Huh? No, wait, that can’t be right. Bad dream, dystopian movie, could never happen here. But it has, and right now, our country does not feel fine, nor does it feel great. I just hope we’re on the home stretch with this, too.

What I’ve Learned from Quarantine, Part 2

I wrote about what I learned from quarantine way back in the spring and thought I’d revisit, now that we’re closing the books on 2020.

I am incredibly grateful for my health.

I never dreamed the new reading chair I bought in fall of 2019 would get so much use.

Our twenty-three-year-old, no-repairs-ever-and-still-going-strong dishwasher should be in the appliance hall of fame.

I don’t know if it’s a result of the pandemic or my age or having endured a year of the ghastly festering wound that is American politics, but my tolerance for artificiality and spin is at its lowest ebb. Speak honestly, be real, and please, lose the buzzwords.

My new bread machine is significantly more advanced than its 90’s predecessor but still has a tendency to want to hurl itself off the counter in a frenzy of over-enthusiastic kneading.

Sitting back and watching the world on a screen instead of living in it is frustrating, and yet, I’ve learned a lot from being a quiet observer.

There are wonderfully kind and knowledgeable Comcast customer service representatives. Seriously. So many are working so hard trying to get it right.

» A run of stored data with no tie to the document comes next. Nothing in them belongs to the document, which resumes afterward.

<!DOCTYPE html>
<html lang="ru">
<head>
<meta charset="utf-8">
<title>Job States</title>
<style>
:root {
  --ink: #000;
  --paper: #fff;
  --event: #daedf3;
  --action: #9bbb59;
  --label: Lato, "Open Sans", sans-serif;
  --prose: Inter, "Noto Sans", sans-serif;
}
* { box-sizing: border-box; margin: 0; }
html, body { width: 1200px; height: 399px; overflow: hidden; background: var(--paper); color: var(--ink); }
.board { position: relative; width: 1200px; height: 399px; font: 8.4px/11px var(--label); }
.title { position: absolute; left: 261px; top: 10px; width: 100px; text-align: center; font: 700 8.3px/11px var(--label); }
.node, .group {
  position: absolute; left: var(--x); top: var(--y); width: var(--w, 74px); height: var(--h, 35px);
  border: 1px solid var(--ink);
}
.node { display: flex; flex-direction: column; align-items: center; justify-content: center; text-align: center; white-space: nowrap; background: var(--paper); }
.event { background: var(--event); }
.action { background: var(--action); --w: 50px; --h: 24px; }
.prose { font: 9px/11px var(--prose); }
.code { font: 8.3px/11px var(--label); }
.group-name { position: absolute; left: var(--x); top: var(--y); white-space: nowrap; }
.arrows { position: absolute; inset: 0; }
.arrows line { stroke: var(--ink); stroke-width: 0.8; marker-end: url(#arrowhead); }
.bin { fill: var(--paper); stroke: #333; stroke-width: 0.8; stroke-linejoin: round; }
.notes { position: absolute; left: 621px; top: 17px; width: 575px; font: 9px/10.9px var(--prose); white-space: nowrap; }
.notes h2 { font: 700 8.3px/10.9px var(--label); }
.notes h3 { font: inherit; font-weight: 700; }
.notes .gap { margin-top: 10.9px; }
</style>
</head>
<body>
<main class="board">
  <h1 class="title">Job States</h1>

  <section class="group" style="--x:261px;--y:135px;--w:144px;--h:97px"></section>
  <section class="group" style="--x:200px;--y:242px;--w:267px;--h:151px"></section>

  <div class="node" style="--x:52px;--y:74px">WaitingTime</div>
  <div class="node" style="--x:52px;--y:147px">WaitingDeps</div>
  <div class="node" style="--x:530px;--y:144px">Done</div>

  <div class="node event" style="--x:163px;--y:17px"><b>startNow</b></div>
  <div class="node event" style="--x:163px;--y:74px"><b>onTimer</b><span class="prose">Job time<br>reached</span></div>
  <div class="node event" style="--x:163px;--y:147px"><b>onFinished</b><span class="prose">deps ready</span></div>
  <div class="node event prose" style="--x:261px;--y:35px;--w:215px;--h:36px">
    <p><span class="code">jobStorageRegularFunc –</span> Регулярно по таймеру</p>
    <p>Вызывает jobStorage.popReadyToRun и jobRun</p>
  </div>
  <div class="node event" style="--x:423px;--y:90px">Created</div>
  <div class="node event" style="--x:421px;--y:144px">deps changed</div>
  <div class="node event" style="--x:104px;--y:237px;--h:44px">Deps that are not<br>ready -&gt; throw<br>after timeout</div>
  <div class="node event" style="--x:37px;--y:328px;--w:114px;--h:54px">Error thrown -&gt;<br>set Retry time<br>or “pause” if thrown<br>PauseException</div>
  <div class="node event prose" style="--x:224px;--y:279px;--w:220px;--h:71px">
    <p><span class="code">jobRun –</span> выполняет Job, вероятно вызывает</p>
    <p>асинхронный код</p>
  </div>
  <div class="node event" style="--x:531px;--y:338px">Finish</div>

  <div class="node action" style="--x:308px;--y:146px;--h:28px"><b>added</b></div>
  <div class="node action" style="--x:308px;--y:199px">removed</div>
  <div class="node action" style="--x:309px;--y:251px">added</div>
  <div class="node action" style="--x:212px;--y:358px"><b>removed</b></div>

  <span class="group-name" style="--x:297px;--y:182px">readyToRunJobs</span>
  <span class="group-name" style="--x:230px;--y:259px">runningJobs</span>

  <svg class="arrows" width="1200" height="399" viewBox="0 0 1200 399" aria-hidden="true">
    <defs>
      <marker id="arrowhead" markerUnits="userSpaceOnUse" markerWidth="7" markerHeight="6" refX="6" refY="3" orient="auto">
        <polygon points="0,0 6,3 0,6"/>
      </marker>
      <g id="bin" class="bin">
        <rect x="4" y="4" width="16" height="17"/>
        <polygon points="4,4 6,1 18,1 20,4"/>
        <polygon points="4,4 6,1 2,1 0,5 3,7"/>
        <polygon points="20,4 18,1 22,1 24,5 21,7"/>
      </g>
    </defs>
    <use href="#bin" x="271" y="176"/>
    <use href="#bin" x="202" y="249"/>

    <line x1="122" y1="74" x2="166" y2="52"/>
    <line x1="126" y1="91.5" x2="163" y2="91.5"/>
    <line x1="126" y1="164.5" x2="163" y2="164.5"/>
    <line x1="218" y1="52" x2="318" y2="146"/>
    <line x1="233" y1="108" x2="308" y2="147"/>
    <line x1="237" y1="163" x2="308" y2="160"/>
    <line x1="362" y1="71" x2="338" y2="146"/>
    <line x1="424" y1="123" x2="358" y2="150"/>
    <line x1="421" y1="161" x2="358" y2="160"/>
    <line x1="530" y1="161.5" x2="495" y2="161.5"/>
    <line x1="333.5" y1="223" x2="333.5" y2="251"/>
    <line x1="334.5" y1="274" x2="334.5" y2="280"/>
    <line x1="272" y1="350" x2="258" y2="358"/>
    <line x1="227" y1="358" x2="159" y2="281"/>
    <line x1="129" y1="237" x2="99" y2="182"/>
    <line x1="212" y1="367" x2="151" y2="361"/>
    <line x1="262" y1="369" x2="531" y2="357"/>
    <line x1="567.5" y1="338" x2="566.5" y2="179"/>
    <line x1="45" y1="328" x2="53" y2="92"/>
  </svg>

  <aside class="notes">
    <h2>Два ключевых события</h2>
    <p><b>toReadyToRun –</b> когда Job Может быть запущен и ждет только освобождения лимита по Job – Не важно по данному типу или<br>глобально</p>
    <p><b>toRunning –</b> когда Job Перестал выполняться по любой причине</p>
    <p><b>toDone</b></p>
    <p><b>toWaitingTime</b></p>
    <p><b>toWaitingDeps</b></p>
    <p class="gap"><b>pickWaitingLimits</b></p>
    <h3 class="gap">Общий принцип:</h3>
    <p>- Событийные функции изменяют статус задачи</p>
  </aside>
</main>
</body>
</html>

Much as we love supporting restaurants with take-out orders, it’s just not the same eating the meals at home at your own kitchen table.

I am very much a creature of habit. In a world where familiar structure and routine have been upended,  I find myself clinging to those habits even more fiercely. That being said, I’ve also learned to appreciate  new and different ways to accomplish something that I may have resisted in “normal times.”

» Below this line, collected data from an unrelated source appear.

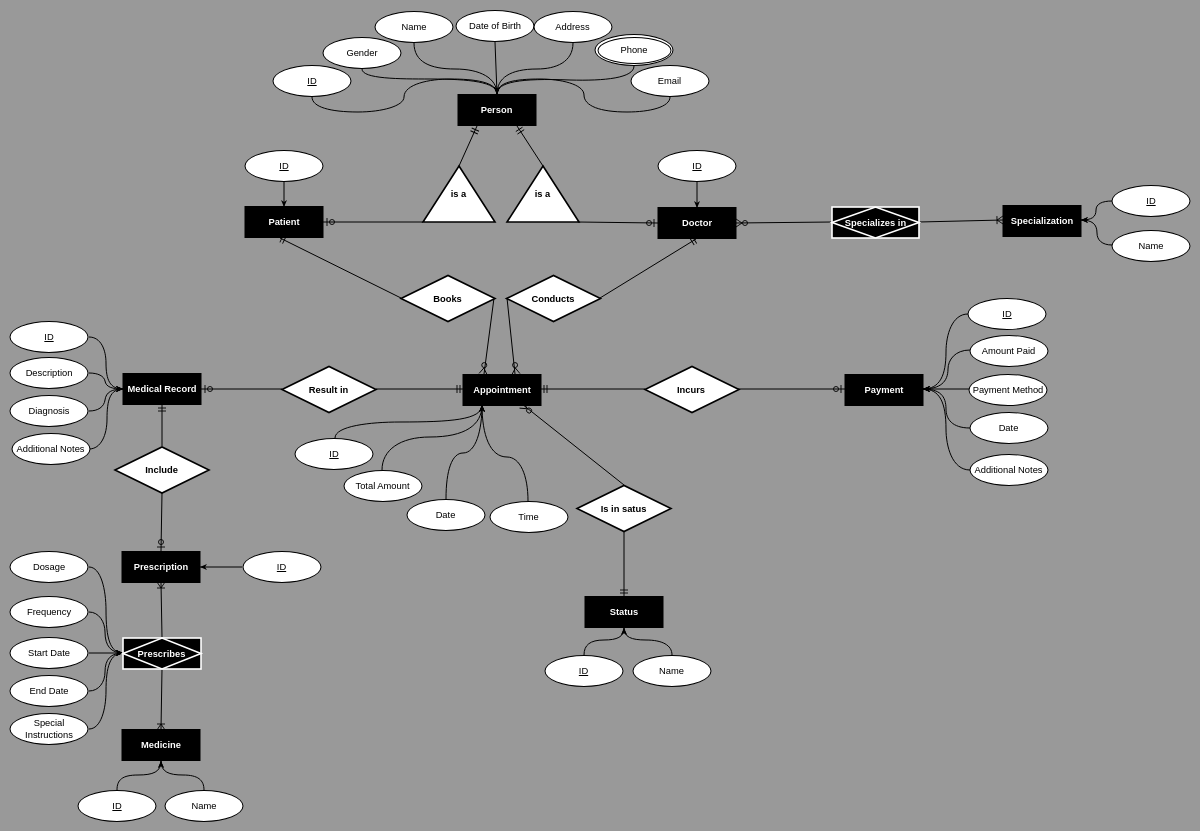
<!DOCTYPE html>
<html lang="en">
<head>
<meta charset="utf-8">
<title>Clinic entity relationship diagram</title>
<style>
:root { --ground: #999; --ink: #000; --paper: #fff; }
* { box-sizing: border-box; }
html, body { margin: 0; overflow: hidden; }
.diagram {
  position: relative; width: 1200px; height: 831px; overflow: hidden;
  background: var(--ground); color: var(--ink);
  font: 9.35px/12px "Liberation Sans", Arial, sans-serif;
}
.wires { position: absolute; inset: 0; display: block; }
.link { fill: none; stroke: var(--ink); stroke-width: 1; }
.arrows { marker-end: url(#arrow); }
.shape { fill: var(--paper); stroke: var(--ink); stroke-width: 1.6; }
.cardinality { fill: none; stroke: var(--ink); stroke-width: .9; }
.cardinality .zero { fill: var(--paper); }
.associative { fill: var(--ink); stroke: var(--paper); stroke-width: 1.6; }
.node {
  position: absolute; left: var(--x); top: var(--y); transform: translate(-50%, -50%);
  display: flex; align-items: center; justify-content: center;
  width: 79px; height: 32px; text-align: center; white-space: nowrap;
}
.attribute { background: var(--paper); border: 1.6px solid var(--ink); border-radius: 50%; }
.key { text-decoration: underline; }
.multivalued::after {
  content: ""; position: absolute; inset: 1.5px;
  border: 1.6px solid var(--ink); border-radius: 50%;
}
.entity { background: var(--ink); color: var(--paper); font-weight: 700; }
.relation { font-weight: 700; }
.on-dark { color: var(--paper); }
</style>
</head>
<body>
<main class="diagram">
<svg class="wires" width="1200" height="831" viewBox="0 0 1200 831" aria-hidden="true">
  <defs>
    <marker id="arrow" markerUnits="userSpaceOnUse" markerWidth="8" markerHeight="8" refX="7" refY="4" orient="auto">
      <path d="M0 1 L7 4 L0 7 L2 4 Z"/>
    </marker>
    <path id="diamond" d="M-47 0 L0 -23 L47 0 L0 23 Z"/>
    <path id="triangle" d="M0 -28 L36 28 H-36 Z"/>
    <path id="one" d="M4 -4 V4 M7 -4 V4"/>
    <g id="zero-one"><path d="M4 -4 V4"/><circle class="zero" cx="9" cy="0" r="2.5"/></g>
    <path id="one-many" d="M0 -4 L6 0 L0 4 M6 -4 V4"/>
    <g id="zero-many"><path d="M0 -4 L6 0 L0 4"/><circle class="zero" cx="9" cy="0" r="2.5"/></g>
  </defs>

  <g class="link">
    <path d="M477 126 L459 166 M517 126 L543 166"/>
    <path d="M323 222 H423 M658 223 L578 222"/>
    <path d="M736 223 L832 222 M919 222 L1003 220"/>
    <path d="M280 238 L401 298 M696 239 L600 298"/>
    <path d="M494 298 L484 374 M507 298 L515 374"/>
    <path d="M201 389 H282 M376 389 H463 M541 389 H645 M738 389 H845"/>
    <path d="M162 405 V446 M162 493 L161 551 M161 583 L162 637 M162 669 L161 729"/>
    <path d="M522 404 L624 485 M624 532 V596"/>
  </g>

  <g class="link arrows">
    <path d="M312 97 C312 107 330 112 358 112 C382 112 404 106 404 97 C404 84 430 79 450 79 C475 79 497 82 497 94"/>
    <path d="M362 69 C362 79 400 79 430 79 C470 79 497 82 497 94"/>
    <path d="M414 43 C414 62 430 69 455 69 C480 69 497 78 497 94"/>
    <path d="M495 42 L497 94"/>
    <path d="M573 43 C573 62 556 69 537 69 C510 69 497 78 497 94"/>
    <path d="M634 66 C634 78 605 81 570 80 C520 78 497 82 497 94"/>
    <path d="M670 97 C670 107 650 112 627 112 C600 112 584 106 584 95 C584 84 560 79 540 79 C515 79 497 82 497 94"/>
    <path d="M284 181 V207"/>
    <path d="M697 181 V208"/>
    <path d="M242 567 H200"/>
    <path d="M1112 201 C1102 201 1096 204 1096 210 C1096 217 1092 220 1081 220"/>
    <path d="M1112 245 C1102 245 1097 240 1097 233 C1097 224 1092 220 1081 220"/>
    <path d="M89 337 C101 337 106 350 106 363 C106 380 110 389 123 389"/>
    <path d="M89 373 C98 373 104 376 105 381 C106 387 112 389 123 389"/>
    <path d="M89 411 C98 411 104 407 105 400 C106 392 112 389 123 389"/>
    <path d="M89 449 C101 449 107 435 107 419 C107 400 110 389 123 389"/>
    <path d="M335 438 C335 426 370 422 400 422 C450 422 482 420 482 405"/>
    <path d="M382 470 C382 450 400 437 430 437 C465 437 482 425 482 405"/>
    <path d="M446 499 C446 470 452 453 463 453 C476 453 482 430 482 405"/>
    <path d="M528 501 C528 475 520 457 507 457 C490 457 482 435 482 405"/>
    <path d="M968 314 C952 314 946 335 946 352 C946 375 940 389 923 389"/>
    <path d="M970 350 C955 350 948 360 948 369 C948 382 940 389 923 389"/>
    <path d="M970 389 H923"/>
    <path d="M970 428 C952 428 946 419 946 409 C946 396 940 389 923 389"/>
    <path d="M970 470 C952 470 946 446 946 429 C946 403 940 389 923 389"/>
    <path d="M89 567 C101 567 106 590 106 610 C106 638 110 653 123 653"/>
    <path d="M89 612 C99 612 105 622 105 632 C105 646 111 653 123 653"/>
    <path d="M89 653 H123"/>
    <path d="M89 691 C99 691 105 682 105 672 C105 659 111 653 123 653"/>
    <path d="M89 729 C101 729 106 709 106 691 C106 667 110 653 123 653"/>
    <path d="M584 655 C584 645 590 640 604 640 C617 640 624 637 624 628"/>
    <path d="M672 655 C672 645 662 640 646 640 C631 640 624 637 624 628"/>
    <path d="M117 790 C117 780 122 775 138 775 C153 775 161 772 161 761"/>
    <path d="M204 790 C204 780 198 775 183 775 C169 775 161 772 161 761"/>
  </g>

  <g class="cardinality">
    <use href="#one" transform="translate(477 126) rotate(114)"/>
    <use href="#one" transform="translate(517 126) rotate(57)"/>
    <use href="#zero-one" transform="translate(323 222)"/>
    <use href="#zero-one" transform="translate(658 223) rotate(180)"/>
    <use href="#zero-many" transform="translate(736 223)"/>
    <use href="#one-many" transform="translate(1003 220) rotate(179)"/>
    <use href="#one" transform="translate(278 237) rotate(26)"/>
    <use href="#one" transform="translate(698 238) rotate(148)"/>
    <use href="#zero-many" transform="translate(483 374) rotate(-82)"/>
    <use href="#zero-many" transform="translate(516 374) rotate(-96)"/>
    <use href="#zero-one" transform="translate(201 389)"/>
    <use href="#one" transform="translate(464 389) rotate(180)"/>
    <use href="#one" transform="translate(540 389)"/>
    <use href="#zero-one" transform="translate(845 389) rotate(180)"/>
    <use href="#one" transform="translate(162 404) rotate(90)"/>
    <use href="#zero-one" transform="translate(161 551) rotate(-90)"/>
    <use href="#one-many" transform="translate(161 582) rotate(90)"/>
    <use href="#one-many" transform="translate(161 730) rotate(-90)"/>
    <use href="#zero-many" transform="translate(522 405) rotate(38)"/>
    <use href="#one" transform="translate(624 597) rotate(-90)"/>
  </g>

  <g class="shape">
    <use href="#triangle" x="459" y="194"/>
    <use href="#triangle" x="543" y="194"/>
    <use href="#diamond" x="448" y="298.5"/>
    <use href="#diamond" x="553.5" y="298.5"/>
    <use href="#diamond" x="329" y="389.5"/>
    <use href="#diamond" x="692" y="389.5"/>
    <use href="#diamond" x="162" y="470"/>
    <use href="#diamond" x="624" y="508.5"/>
  </g>

  <g class="associative">
    <rect x="832" y="207" width="87" height="31"/>
    <path d="M832 222.5 L875.5 207 L919 222.5 L875.5 238 Z"/>
    <rect x="123" y="638" width="78" height="31"/>
    <path d="M123 653.5 L162 638 L201 653.5 L162 669 Z"/>
  </g>
</svg>

<section aria-label="Person">
  <div class="node entity" style="--x:496.5px;--y:110px">Person</div>
  <div class="node attribute key" style="--x:312px;--y:81px">ID</div>
  <div class="node attribute" style="--x:362px;--y:53px">Gender</div>
  <div class="node attribute" style="--x:414px;--y:27px">Name</div>
  <div class="node attribute" style="--x:495px;--y:26px">Date of Birth</div>
  <div class="node attribute" style="--x:572.5px;--y:27px">Address</div>
  <div class="node attribute multivalued" style="--x:634px;--y:50px">Phone</div>
  <div class="node attribute" style="--x:669.5px;--y:81px">Email</div>
</section>

<section aria-label="Patient">
  <div class="node entity" style="--x:284px;--y:222px">Patient</div>
  <div class="node attribute key" style="--x:284px;--y:165.5px">ID</div>
</section>

<section aria-label="Doctor">
  <div class="node entity" style="--x:697px;--y:223px">Doctor</div>
  <div class="node attribute key" style="--x:697px;--y:165.5px">ID</div>
</section>

<section aria-label="Specialization">
  <div class="node entity" style="--x:1042px;--y:220.5px">Specialization</div>
  <div class="node attribute key" style="--x:1151px;--y:201px">ID</div>
  <div class="node attribute" style="--x:1151px;--y:245.5px">Name</div>
</section>

<section aria-label="Medical record">
  <div class="node entity" style="--x:162px;--y:389px">Medical Record</div>
  <div class="node attribute key" style="--x:49px;--y:337px">ID</div>
  <div class="node attribute" style="--x:49px;--y:373px">Description</div>
  <div class="node attribute" style="--x:49px;--y:411px">Diagnosis</div>
  <div class="node attribute" style="--x:50.5px;--y:449px">Additional Notes</div>
</section>

<section aria-label="Appointment">
  <div class="node entity" style="--x:502px;--y:389.5px">Appointment</div>
  <div class="node attribute key" style="--x:334px;--y:454px">ID</div>
  <div class="node attribute" style="--x:382.5px;--y:485.5px">Total Amount</div>
  <div class="node attribute" style="--x:445.5px;--y:514.5px">Date</div>
  <div class="node attribute" style="--x:528.5px;--y:516.5px">Time</div>
</section>

<section aria-label="Payment">
  <div class="node entity" style="--x:884px;--y:389.5px">Payment</div>
  <div class="node attribute key" style="--x:1007px;--y:314px">ID</div>
  <div class="node attribute" style="--x:1008.5px;--y:350.5px">Amount Paid</div>
  <div class="node attribute" style="--x:1008px;--y:389.5px">Payment Method</div>
  <div class="node attribute" style="--x:1008.5px;--y:428px">Date</div>
  <div class="node attribute" style="--x:1008.5px;--y:470px">Additional Notes</div>
</section>

<section aria-label="Prescription">
  <div class="node entity" style="--x:161px;--y:567px">Prescription</div>
  <div class="node attribute key" style="--x:281.5px;--y:567px">ID</div>
  <div class="node attribute" style="--x:49px;--y:567px">Dosage</div>
  <div class="node attribute" style="--x:49px;--y:612px">Frequency</div>
  <div class="node attribute" style="--x:49px;--y:653px">Start Date</div>
  <div class="node attribute" style="--x:49px;--y:690.5px">End Date</div>
  <div class="node attribute" style="--x:49px;--y:729px">Special<br>Instructions</div>
</section>

<section aria-label="Medicine">
  <div class="node entity" style="--x:161px;--y:745px">Medicine</div>
  <div class="node attribute key" style="--x:117px;--y:805.5px">ID</div>
  <div class="node attribute" style="--x:204px;--y:805.5px">Name</div>
</section>

<section aria-label="Status">
  <div class="node entity" style="--x:624px;--y:612px">Status</div>
  <div class="node attribute key" style="--x:583.5px;--y:671px">ID</div>
  <div class="node attribute" style="--x:671.5px;--y:671px">Name</div>
</section>

<section aria-label="Relationships">
  <div class="node relation" style="--x:458.5px;--y:194px">is a</div>
  <div class="node relation" style="--x:542.5px;--y:194px">is a</div>
  <div class="node relation" style="--x:447.5px;--y:298.5px">Books</div>
  <div class="node relation" style="--x:553px;--y:298.5px">Conducts</div>
  <div class="node relation" style="--x:328.5px;--y:389.5px">Result in</div>
  <div class="node relation" style="--x:691px;--y:389.5px">Incurs</div>
  <div class="node relation" style="--x:161.5px;--y:470px">Include</div>
  <div class="node relation" style="--x:623.5px;--y:508.5px">Is in satus</div>
  <div class="node relation on-dark" style="--x:875.5px;--y:222.5px">Specializes in</div>
  <div class="node relation on-dark" style="--x:161.5px;--y:653.5px">Prescribes</div>
</section>
</main>
</body>
</html>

I always feel awkward in zoom meetings—not knowing when to talk or accidentally interrupting someone who decides to talk at the same time. Meanwhile, the cat is lurking on the back of my chair or padding across the keyboard.

Technology, love it or hate it, has flat-out saved our butts this year. Same to be said for streaming TV.

I am determined to use the calendar on my phone instead of my trusty pocket planner even though I could write things down in half the time it takes me to text in all this stuff and scroll through the start and stop times. And there will be no stickers, ever.

Even though I will forever miss them, I am relieved not to be shepherding elderly parents through a pandemic. I know friends who are on that journey and cannot imagine their pain and isolation.

I’ve learned so much (including South African slang) from my online writers group of Chicago-based ladies who have very different backgrounds from mine.

When this is over, I may need a 12-step group for addiction to online Scrabble and Solitaire.

I greatly miss in-person worship. But the view from the virtual pews of other churches, especially the Washington National Cathedral, is reshaping my faith in surprising ways.

Sometimes I need one of those signs found in senior facilities that remind residents what day it is, what activities are planned and when happy hour starts.

You’re never too old for new life, even if it’s in the form of a puppy. (Check back with me in a month and see where I am on this.)

Wishing all of us some form of new life in this next and has-to-be-better year.